The Bitcoin community is on edge as a leaked document (below) shows that the Mt. Gox exchange, a longtime pillar of the virtual currency, is missing hundreds of millions of dollars worth of customer money and is heading for bankruptcy.
Meanwhile, the leaders of high profile Bitcoin companies, including Coinbase and Circle, issued a public letter promising to re-establish the trust “squandered” by Mt. Gox even as the value of bitcoin continues to fall. As the Winkdex shows, it’s off more than 17 percent in the last 24 hours (Update: the price has stabilized around $490 as of Tuesday morning and was back above $500 by noon):
These are just some of the facts that came to light during a fast-moving series of events on Monday that also saw Mt. Gox’s website and Twitter account go blank, and that come on the heels of the CEO of Mt. Gox leaving the Board of the Bitcoin Foundation.
Taken together, the events represent an existential crisis for Bitcoin at a time when the virtual currency is starting to get mainstream consumer adoption, and governments are granting it cautious approval. As the leaked document, which is a crisis management guide for Mt. Gox, noted:
with Bitcoin/crypto just recently gaining acceptance in the public eye, the likely damage in public perception to this class of technology could put it back 5~10 years, and cause governments to react swiftly and harshly. At the risk of appearing hyperbolic, this could be the end of Bitcoin, at least for most of the public.
The provenance of the document, titled “Crisis Strategy Draft” (embedded below) and leaked by a Bitcoin blogger, is unclear but a source has confirmed to Gigaom that it is authentic. It says that Mt. Gox has lost 744,408 bitcoins due to theft, and includes this table that says the company is in the red for tens of millions of dollars in fiat currencies (such as dollars or yen) as well as millions of bitcoins:

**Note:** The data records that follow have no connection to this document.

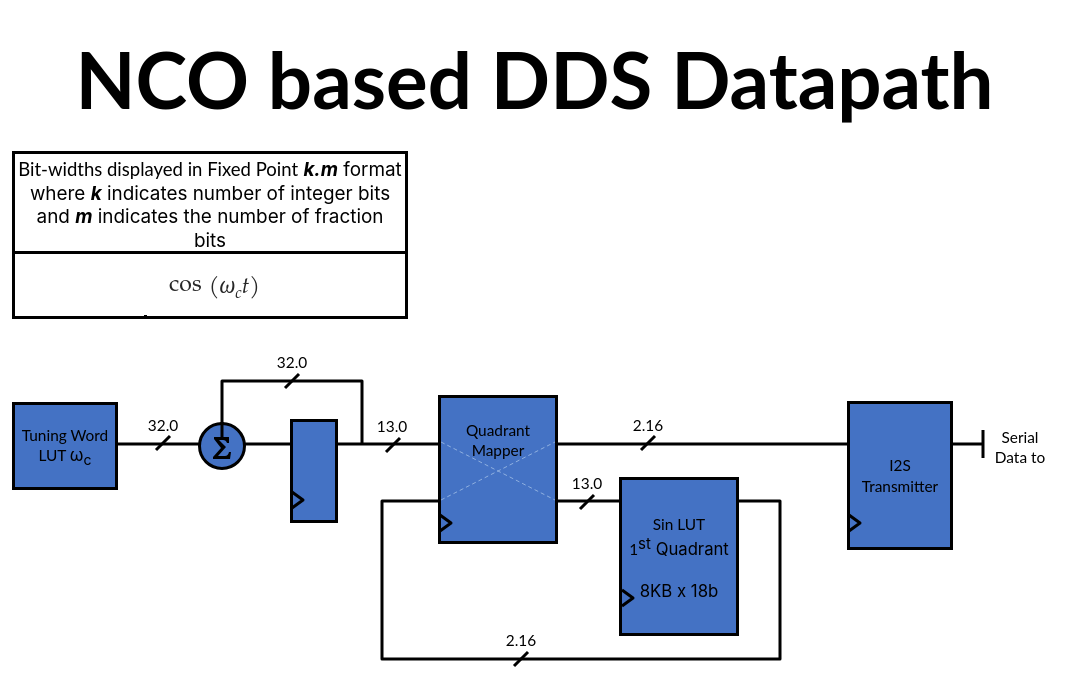
<!DOCTYPE html>
<html lang="en">
<head>
<meta charset="utf-8">
<title>NCO based DDS Datapath</title>
<style>
:root {
  --ink: #000;
  --paper: #fff;
  --block: #4472c4;
  --hint: #8fb0e0;
  --formula: #262626;
  --label-font: Lato, "Open Sans", sans-serif;
  --note-font: Inter, "Open Sans", sans-serif;
}
* { box-sizing: border-box; margin: 0; }
html, body { width: 1067px; height: 681px; overflow: hidden; background: var(--paper); }
body { position: relative; color: var(--ink); font: 15.4px/20px var(--label-font); }
h1 {
  position: absolute; left: 0; top: 32px; width: 1069px;
  font: 700 78px/94px var(--label-font);
  text-align: center; white-space: nowrap;
}

.legend {
  position: absolute; left: 12px; top: 151px; width: 396px; height: 168px;
  display: grid; grid-template-rows: 100px 1fr;
  border: 3px solid var(--ink);
}
.note {
  display: flex; flex-direction: column; align-items: center;
  padding-top: 4px;
  border-bottom: 3px solid var(--ink);
  font: 18.9px/23.7px var(--note-font);
  white-space: nowrap;
}
.note .lead { font: 18.5px/23px var(--label-font); }
.note b { font-style: italic; }
.formula {
  display: flex; align-items: center; justify-content: center;
  padding: 2px 0 0 9px;
  color: var(--formula);
  font: 23px/30px "TeX Gyre Pagella", "Noto Serif", serif;
}
.formula span { margin-left: 7px; }
.formula i { font-family: "TeX Gyre Pagella", "Noto Serif", serif; }
.formula .omega { font-family: "Noto Serif", serif; font-size: 21px; }
.formula sub { font-size: 16px; line-height: 0; vertical-align: -5px; font-style: italic; }

svg { position: absolute; left: 0; top: 0; width: 1067px; height: 681px; }
.wire { fill: none; stroke: var(--ink); stroke-width: 3; stroke-linejoin: round; }
.guide { fill: none; stroke: var(--hint); stroke-width: 1; stroke-dasharray: 4 3; }

.block {
  position: absolute;
  display: flex; flex-direction: column; align-items: center; justify-content: center;
  background: var(--block); border: 3px solid var(--ink);
  white-space: nowrap;
}
.tuning { left: 12px; top: 402px; width: 106px; height: 88px; padding-bottom: 2px; }
.tuning .omega { font: 17px/20px var(--note-font); }
.tuning sub { font-size: 14px; line-height: 0; vertical-align: -4px; }
.register { left: 290px; top: 419px; width: 48px; height: 104px; }
.mapper { left: 438px; top: 395px; width: 120px; height: 149px; justify-content: flex-start; padding-top: 22px; }
.sine { left: 619px; top: 477px; width: 120px; height: 159px; justify-content: flex-start; padding-top: 34px; }
.sine .order { margin-top: 5px; font: 16.7px/20px var(--note-font); }
.sine .order span { font: 15.4px/20px var(--label-font); }
.sine sup { font-size: 15px; line-height: 0; vertical-align: 6px; }
.sine .size { margin-top: 22px; font: 16.8px/20px var(--note-font); }
.transmitter { left: 847px; top: 401px; width: 106px; height: 149px; line-height: 21px; }

.tag { position: absolute; width: 60px; text-align: center; white-space: nowrap; }
.feedback-width { left: 262px; top: 352px; }
.tuning-width { left: 133px; top: 415px; }
.phase-width { left: 362px; top: 416px; }
.output-width { left: 618px; top: 415px; }
.address-width { left: 557px; top: 473px; }
.sample-width { left: 491px; top: 630px; }
.serial { left: 990px; top: 427px; }
</style>
</head>
<body>
<h1>NCO based DDS Datapath</h1>

<section class="legend">
  <div class="note">
    <div><span class="lead">Bit-widths displayed in Fixed Point</span> <b>k.m</b> format</div>
    <div>where <b>k</b> indicates number of integer bits</div>
    <div>and <b>m</b> indicates the number of fraction</div>
    <div>bits</div>
  </div>
  <div class="formula">cos<span>(<i class="omega">ω</i><sub>c</sub><i>t</i>)</span></div>
</section>

<svg viewBox="0 0 1067 681" aria-hidden="true">
  <rect x="144" y="315" width="3" height="2"/>
  <g class="wire">
    <path d="M118 444H438"/>
    <path d="M362 444V381H222V424"/>
    <path d="M558 444H847"/>
    <path d="M558 501H619"/>
    <path d="M739 501H780V659H382V501H438"/>
    <path d="M953 444H983M983 430V458"/>
  </g>
  <defs><path id="bus-slash" class="wire" d="M-7 7L7 -7"/></defs>
  <use href="#bus-slash" x="163" y="443"/>
  <use href="#bus-slash" x="292" y="381"/>
  <use href="#bus-slash" x="393" y="445"/>
  <use href="#bus-slash" x="648" y="443"/>
  <use href="#bus-slash" x="587" y="502"/>
  <use href="#bus-slash" x="521" y="659"/>
  <circle cx="222" cy="446" r="22.5" fill="var(--block)" stroke="var(--ink)" stroke-width="3"/>
  <path class="wire" d="M222 422V438"/>
  <path d="M214 437H229V443H227Q226 440 223 440H219L226 447L218 456H225Q228 456 229 452H231L230 459H213V457L221 448L214 439Z"/>
</svg>

<div class="block tuning">
  <div>Tuning Word</div>
  <div>LUT <span class="omega">ω<sub>c</sub></span></div>
</div>
<div class="block register"></div>
<div class="block mapper"><div>Quadrant</div><div>Mapper</div></div>
<div class="block sine">
  <div>Sin LUT</div>
  <div class="order"><span>1</span><sup>st</sup> Quadrant</div>
  <div class="size">8KB x 18b</div>
</div>
<div class="block transmitter"><div>I2S</div><div>Transmitter</div></div>

<svg viewBox="0 0 1067 681" aria-hidden="true">
  <path class="guide" d="M441 442L555 500M441 500L555 442"/>
  <defs><path id="clock-input" class="wire" d="M0 -8L11 0L0 8"/></defs>
  <use href="#clock-input" x="292" y="500"/>
  <use href="#clock-input" x="440" y="523"/>
  <use href="#clock-input" x="622" y="598"/>
  <use href="#clock-input" x="849" y="523"/>
</svg>

<div class="tag feedback-width">32.0</div>
<div class="tag tuning-width">32.0</div>
<div class="tag phase-width">13.0</div>
<div class="tag output-width">2.16</div>
<div class="tag address-width">13.0</div>
<div class="tag sample-width">2.16</div>
<div class="tag serial">Serial<br>Data to</div>
</body>
</html>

The document also contains slides that propose ways to reassure the public, such as the orderly resignation of CEO Mark Karpeles and his replacement by a team of technocrats. It also states that the “damage has already been done” as a result of “transaction malleability” — a weakness that permits bad actors to tamper with transaction records (Mt. Gox had been alerted about the vulnerability but failed to fix it, leaving its ledgers a muddle).
As with so many things Bitcion, it’s hard to tell what’s really going on here: Who stole the Mt. Gox money? And are they, as has happened in past crashes, exploiting the current crisis? Conversely, are figures like Circle’s Jeremy Allaire or the Winklevoss twins, who own millions of bitcoins, stepping in to halt the currency’s current slide — much like a central bank would do?

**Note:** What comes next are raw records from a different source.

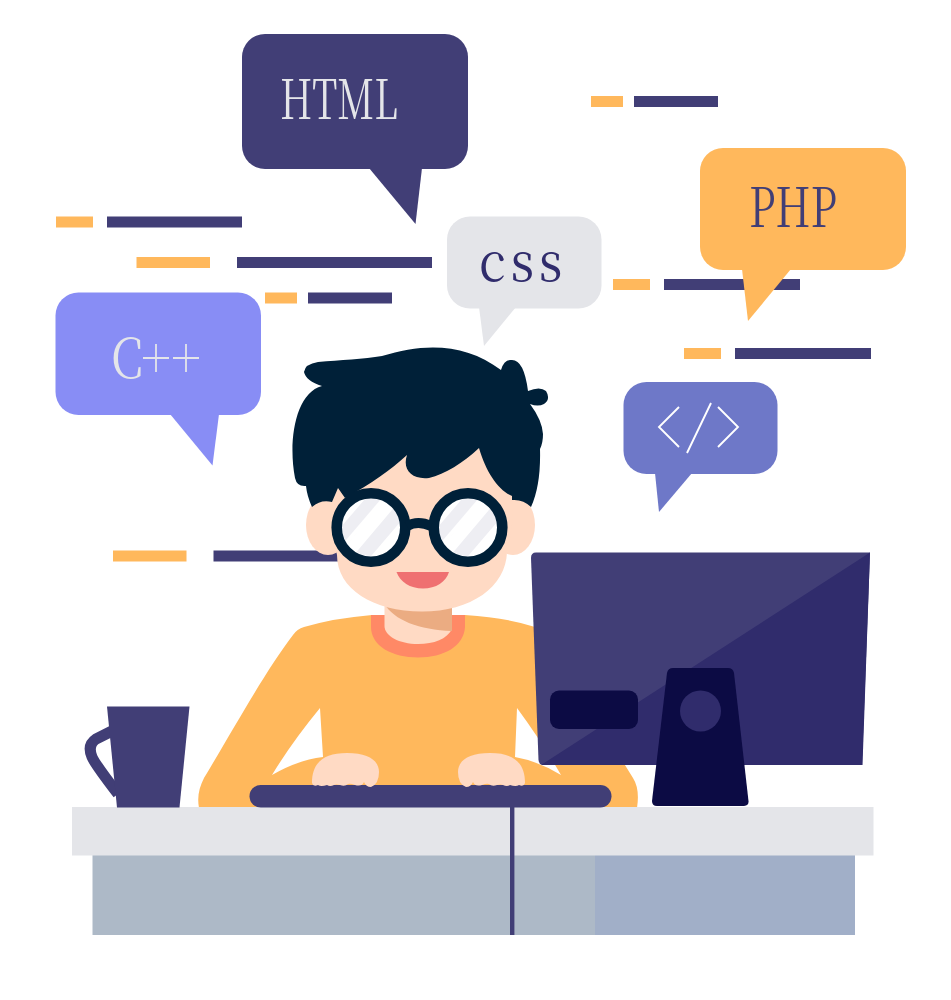
<!DOCTYPE html>
<html lang="en">
<head>
<meta charset="utf-8">
<title>Programmer at work</title>
<style>
:root {
  --navy: #413e76;
  --navy-deep: #302c6c;
  --ink: #0c0b44;
  --orange: #ffb85c;
  --coral: #ff8966;
  --violet: #888df5;
  --slate: #6e78c8;
  --mist: #e4e5e9;
  --hair: #002038;
  --skin: #ffdac4;
  --skin-shade: #ebac82;
  --mouth: #ef7071;
  --desk: #adb9c7;
  --desk-side: #a1afc8;
}
html, body { margin: 0; background: #fff; overflow: hidden; }
svg { display: block; width: 951px; height: 1000px; }
.navy { fill: var(--navy); }
.deep { fill: var(--navy-deep); }
.ink { fill: var(--ink); }
.orange { fill: var(--orange); }
.violet { fill: var(--violet); }
.slate { fill: var(--slate); }
.mist { fill: var(--mist); }
.hair { fill: var(--hair); }
.skin { fill: var(--skin); }
.label { font-family: "Noto Serif CJK SC", "Noto Serif CJK JP", "Liberation Serif", serif; font-weight: 300; font-size: 55px; }
.on-dark { fill: var(--mist); }
</style>
</head>
<body>
<svg viewBox="0 0 951 1000" role="img" aria-label="Programmer with round glasses typing at a desk, surrounded by code speech bubbles">
  <defs>
    <clipPath id="lens-clip"><circle cx="371" cy="527" r="29"/></clipPath>
    <g id="lens">
      <circle cx="371" cy="527" r="34" fill="#fff"/>
      <g clip-path="url(#lens-clip)" fill="#eeeef3">
        <polygon points="335,534 371,492 389,492 342,551"/>
        <polygon points="348,562 397,504 407,514 366,562"/>
        <polygon points="341,546 387,492 391,492 343,550" fill="#fff"/>
      </g>
      <circle cx="371" cy="527.5" r="34.3" fill="none" stroke="var(--hair)" stroke-width="10.6"/>
    </g>
  </defs>

  <g id="code-lines">
    <g class="orange">
      <rect x="591" y="96" width="32" height="11"/>
      <rect x="56" y="216.500" width="37" height="11"/>
      <rect x="136.500" y="257" width="73.500" height="11"/>
      <rect x="265" y="292.500" width="32" height="11"/>
      <rect x="613" y="279" width="37" height="11"/>
      <rect x="684" y="348" width="37" height="11"/>
      <rect x="113" y="550.500" width="73.500" height="11"/>
    </g>
    <g class="navy">
      <rect x="634" y="96" width="84" height="11"/>
      <rect x="107" y="216.500" width="135" height="11"/>
      <rect x="237" y="257" width="195" height="11"/>
      <rect x="308" y="292.500" width="84" height="11"/>
      <rect x="664" y="279" width="136" height="11"/>
      <rect x="735" y="348" width="136" height="11"/>
      <rect x="213.500" y="550.500" width="160" height="11"/>
    </g>
  </g>

  <g id="speech-bubbles">
    <g class="navy">
      <rect x="242" y="34" width="226" height="135" rx="23"/>
      <polygon points="369,168 422,168 415.500,224"/>
    </g>
    <text class="label on-dark" x="280" y="119" textLength="118" lengthAdjust="spacingAndGlyphs">HTML</text>

    <g class="orange">
      <rect x="700" y="148" width="206" height="122" rx="23"/>
      <polygon points="742,269 791,269 748,321"/>
    </g>
    <text class="label navy" x="749" y="227" textLength="88" lengthAdjust="spacingAndGlyphs">PHP</text>

    <g class="mist">
      <rect x="447" y="216.500" width="154.500" height="92" rx="23"/>
      <polygon points="479,307 516,307 484,346"/>
    </g>
    <text class="label deep" x="479" y="281" textLength="88" lengthAdjust="spacingAndGlyphs" letter-spacing="5">css</text>

    <g class="violet">
      <rect x="55.500" y="292.500" width="205.500" height="122.500" rx="23"/>
      <polygon points="170,414 219,414 212.500,465.500"/>
    </g>
    <text class="label on-dark" x="111" y="378" textLength="32" lengthAdjust="spacingAndGlyphs">C</text>
    <path d="M143 358h26M156 344v28M173 358h26M186 344v28" fill="none" stroke="var(--mist)" stroke-width="1.800"/>

    <g class="slate">
      <rect x="623.500" y="382" width="154" height="92" rx="23"/>
      <polygon points="655,473 692,473 659,512"/>
    </g>
    <path d="M679 407L659 427L679 447M711 403L687 453M718 407L738 427L718 447" fill="none" stroke="#fff" stroke-width="1.900"/>
  </g>

  <g id="programmer">
    <path id="sweater" class="orange" d="M199 808C197 797 199 788 204 778C230 735 264 673 293 635Q297 629 304 627Q335 618 372 615L465 615Q508 618 535 627Q543 631 548 641L633 778Q640 789 637 808Z"/>
    <path d="M320 708L323 757Q298 760 272 775Q292 742 320 708Z" fill="#fff"/>
    <path d="M517 708L515 757Q538 761 561 775Q542 742 517 708Z" fill="#fff"/>
    <path id="collar" d="M371 615H465V627C464 646 444 657.500 418 657.500C392 657.500 371 646 371 627Z" fill="var(--coral)"/>
    <path id="neck" class="skin" d="M384.500 590H452V629C447 639 434 644 418 644C399 644 384.500 636 384.500 626Z"/>
    <path id="neck-shade" d="M384.500 604L452 606V631C419 630 394 620 384.500 604Z" fill="var(--skin-shade)"/>

    <g id="head">
      <ellipse class="skin" cx="328" cy="525" rx="22" ry="30"/>
      <ellipse class="skin" cx="513" cy="525" rx="22" ry="30"/>
      <path class="skin" d="M331 440H513V510Q513 528 507 552C506 587 471 611.500 422 611.500C373 611.500 337 589 337 555Q331 530 331 505Z"/>
      <path id="hair" class="hair" d="M312 507Q307 496 306 486Q297 487 295 478C288 442 295 393 322 386Q306 381 304 372Q305 364 318 362C340 360 364 359 382 356C426 342 467 344 501 370Q504 359 512 360Q524 360 528 391Q540 386 546 391Q551 399 544 404Q538 407 530 404Q542 420 543 434Q543 443 540 449Q541 485 531 507Q523 499 512 500V496C498 490 486 472 479 448C463 463 445 474 429 478C412 480 402 470 407 455C391 470 369 485 345 498L338 488L332 502Q321 499 312 507Z"/>
    </g>

    <g id="glasses">
      <use href="#lens"/>
      <use href="#lens" x="97"/>
      <path d="M407 526Q418 520 431 526" fill="none" stroke="var(--hair)" stroke-width="10"/>
    </g>
    <path id="smile" d="M396.500 572H449C446 582 436 588.500 423 588.500C410 588.500 400 582 396.500 572Z" fill="var(--mouth)"/>
  </g>

  <g id="desk">
    <rect x="92.500" y="850" width="762.500" height="85" fill="var(--desk)"/>
    <rect x="595" y="850" width="260" height="85" fill="var(--desk-side)"/>
    <rect class="mist" x="72" y="807" width="801.500" height="48.500"/>
  </g>

  <g id="mug">
    <path d="M112 731L96 739Q87 745 92 757Q95 764 118 794" fill="none" stroke="var(--navy)" stroke-width="11"/>
    <polygon class="navy" points="107,706.500 189.500,706.500 179.500,807.500 117,807.500"/>
  </g>

  <g id="keyboard">
    <rect class="navy" x="510" y="806" width="4.400" height="129"/>
    <rect class="navy" x="249.500" y="785" width="362" height="22.500" rx="11.200"/>
  </g>

  <g id="hands" class="skin">
    <path id="left-hand" d="M312 783C312 763 323 753 347 753C369 753 379 761 379 772Q379 784 371 787Q366 787 364 782Q362 787 355 785Q350 783 348 784Q345 787 340 785Q336 784 334 785Q330 787 327 785Q321 787 318 785Q313 787 312 783Z"/>
    <use href="#left-hand" transform="translate(837 0) scale(-1 1)"/>
  </g>

  <g id="monitor">
    <path class="navy" d="M536 552.500H870L862 765H543Q539 765 538.500 760L531 558Q531 552.500 536 552.500Z"/>
    <polygon class="deep" points="870,552.500 862.500,765 541,765"/>
    <rect class="ink" x="550" y="690.500" width="88" height="38.500" rx="9"/>
    <path class="ink" d="M673 668H728Q733 668 734 673L748.500 801Q749 806 744 806H657Q652 806 652 801L667 673Q668 668 673 668Z"/>
    <circle class="deep" cx="700.500" cy="711" r="20.500"/>
  </g>
</svg>
</body>
</html>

I’ll report more soon but, for now, it’s enough to repeat my recent argument (“Is this any way to run Bitcoin?”) calling for proper governance from the Bitcoin Foundation and other self-styled leaders of the virtual currency. They better hurry before this thing gets even worse.
Update: Fortune reports that Second Market is launching a New York-based bitcoin exchange; the company’s CEO, Barry Silbert, holds significant amounts of bitcoin. Meanwhile, the Mt. Gox site is finally back up, but now only consists of a brief statement, saying “a decision was taken to close all transactions for the time being in order to protect the site and its users.”
Late Tuesday morning, New York state’s head financial regulator, Benjamin Lawsky, issued a statement about the Mt. Gox mess, saying they “underscore that smart, tailored regulation could play an important role in protecting consumers and the security of the money that they entrust to virtual currency firms.”